**Problem details**
Copy each line of the data below exactly, leaving out pictures.

━━━━

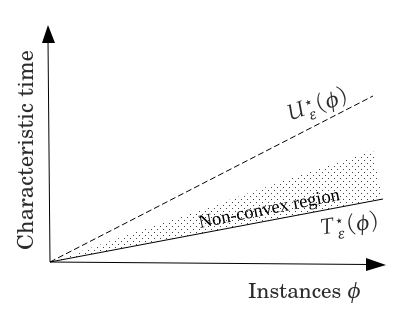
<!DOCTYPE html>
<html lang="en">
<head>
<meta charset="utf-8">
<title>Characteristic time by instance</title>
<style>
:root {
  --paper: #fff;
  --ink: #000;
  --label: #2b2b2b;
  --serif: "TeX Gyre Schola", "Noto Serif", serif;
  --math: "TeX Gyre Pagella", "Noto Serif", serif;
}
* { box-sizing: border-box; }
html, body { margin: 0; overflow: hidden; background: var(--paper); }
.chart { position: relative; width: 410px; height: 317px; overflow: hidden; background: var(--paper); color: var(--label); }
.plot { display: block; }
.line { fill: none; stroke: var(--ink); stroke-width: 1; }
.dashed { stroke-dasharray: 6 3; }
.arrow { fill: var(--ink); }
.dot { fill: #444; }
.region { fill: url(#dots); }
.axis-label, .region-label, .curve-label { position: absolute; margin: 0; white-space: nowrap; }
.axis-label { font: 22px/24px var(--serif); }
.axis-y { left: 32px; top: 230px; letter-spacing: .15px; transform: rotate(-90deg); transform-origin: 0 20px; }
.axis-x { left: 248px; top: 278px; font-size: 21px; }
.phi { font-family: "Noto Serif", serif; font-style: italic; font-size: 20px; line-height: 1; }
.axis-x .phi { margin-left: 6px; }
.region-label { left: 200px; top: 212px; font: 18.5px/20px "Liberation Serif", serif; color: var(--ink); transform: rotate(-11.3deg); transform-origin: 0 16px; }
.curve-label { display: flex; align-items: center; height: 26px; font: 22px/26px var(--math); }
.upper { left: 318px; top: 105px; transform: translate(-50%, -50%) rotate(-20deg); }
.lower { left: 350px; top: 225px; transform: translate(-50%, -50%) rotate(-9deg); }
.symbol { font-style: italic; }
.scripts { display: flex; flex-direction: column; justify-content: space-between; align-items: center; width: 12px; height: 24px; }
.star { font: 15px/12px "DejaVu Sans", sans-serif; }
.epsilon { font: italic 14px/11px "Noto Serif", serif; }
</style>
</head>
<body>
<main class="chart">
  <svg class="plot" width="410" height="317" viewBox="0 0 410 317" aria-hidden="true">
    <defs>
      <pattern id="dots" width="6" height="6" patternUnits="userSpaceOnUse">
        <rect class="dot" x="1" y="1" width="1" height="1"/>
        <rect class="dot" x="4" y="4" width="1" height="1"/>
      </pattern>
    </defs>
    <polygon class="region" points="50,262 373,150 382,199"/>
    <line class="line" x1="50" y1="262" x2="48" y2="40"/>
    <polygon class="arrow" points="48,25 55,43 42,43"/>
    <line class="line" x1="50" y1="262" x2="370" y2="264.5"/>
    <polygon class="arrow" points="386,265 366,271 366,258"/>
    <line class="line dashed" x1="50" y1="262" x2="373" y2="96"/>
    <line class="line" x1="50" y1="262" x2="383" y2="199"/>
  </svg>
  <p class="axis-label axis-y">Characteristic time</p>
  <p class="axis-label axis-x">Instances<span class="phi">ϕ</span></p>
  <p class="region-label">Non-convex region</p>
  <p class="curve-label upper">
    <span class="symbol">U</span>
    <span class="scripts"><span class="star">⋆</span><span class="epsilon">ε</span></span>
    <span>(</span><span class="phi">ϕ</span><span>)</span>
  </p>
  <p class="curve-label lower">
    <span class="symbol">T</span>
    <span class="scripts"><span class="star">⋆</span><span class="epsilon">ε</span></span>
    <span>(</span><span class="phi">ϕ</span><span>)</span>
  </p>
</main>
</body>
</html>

━━━━

**Result**
<!DOCTYPE html>
<html lang="en">
<head>
<meta charset="utf-8">
<title>Characteristic time by instance</title>
<style>
:root {
  --paper: #fff;
  --ink: #000;
  --label: #2b2b2b;
  --serif: "TeX Gyre Schola", "Noto Serif", serif;
  --math: "TeX Gyre Pagella", "Noto Serif", serif;
}
* { box-sizing: border-box; }
html, body { margin: 0; overflow: hidden; background: var(--paper); }
.chart { position: relative; width: 410px; height: 317px; overflow: hidden; background: var(--paper); color: var(--label); }
.plot { display: block; }
.line { fill: none; stroke: var(--ink); stroke-width: 1; }
.dashed { stroke-dasharray: 6 3; }
.arrow { fill: var(--ink); }
.dot { fill: #444; }
.region { fill: url(#dots); }
.axis-label, .region-label, .curve-label { position: absolute; margin: 0; white-space: nowrap; }
.axis-label { font: 22px/24px var(--serif); }
.axis-y { left: 32px; top: 230px; letter-spacing: .15px; transform: rotate(-90deg); transform-origin: 0 20px; }
.axis-x { left: 248px; top: 278px; font-size: 21px; }
.phi { font-family: "Noto Serif", serif; font-style: italic; font-size: 20px; line-height: 1; }
.axis-x .phi { margin-left: 6px; }
.region-label { left: 200px; top: 212px; font: 18.5px/20px "Liberation Serif", serif; color: var(--ink); transform: rotate(-11.3deg); transform-origin: 0 16px; }
.curve-label { display: flex; align-items: center; height: 26px; font: 22px/26px var(--math); }
.upper { left: 318px; top: 105px; transform: translate(-50%, -50%) rotate(-20deg); }
.lower { left: 350px; top: 225px; transform: translate(-50%, -50%) rotate(-9deg); }
.symbol { font-style: italic; }
.scripts { display: flex; flex-direction: column; justify-content: space-between; align-items: center; width: 12px; height: 24px; }
.star { font: 15px/12px "DejaVu Sans", sans-serif; }
.epsilon { font: italic 14px/11px "Noto Serif", serif; }
</style>
</head>
<body>
<main class="chart">
  <svg class="plot" width="410" height="317" viewBox="0 0 410 317" aria-hidden="true">
    <defs>
      <pattern id="dots" width="6" height="6" patternUnits="userSpaceOnUse">
        <rect class="dot" x="1" y="1" width="1" height="1"/>
        <rect class="dot" x="4" y="4" width="1" height="1"/>
      </pattern>
    </defs>
    <polygon class="region" points="50,262 373,150 382,199"/>
    <line class="line" x1="50" y1="262" x2="48" y2="40"/>
    <polygon class="arrow" points="48,25 55,43 42,43"/>
    <line class="line" x1="50" y1="262" x2="370" y2="264.5"/>
    <polygon class="arrow" points="386,265 366,271 366,258"/>
    <line class="line dashed" x1="50" y1="262" x2="373" y2="96"/>
    <line class="line" x1="50" y1="262" x2="383" y2="199"/>
  </svg>
  <p class="axis-label axis-y">Characteristic time</p>
  <p class="axis-label axis-x">Instances<span class="phi">ϕ</span></p>
  <p class="region-label">Non-convex region</p>
  <p class="curve-label upper">
    <span class="symbol">U</span>
    <span class="scripts"><span class="star">⋆</span><span class="epsilon">ε</span></span>
    <span>(</span><span class="phi">ϕ</span><span>)</span>
  </p>
  <p class="curve-label lower">
    <span class="symbol">T</span>
    <span class="scripts"><span class="star">⋆</span><span class="epsilon">ε</span></span>
    <span>(</span><span class="phi">ϕ</span><span>)</span>
  </p>
</main>
</body>
</html>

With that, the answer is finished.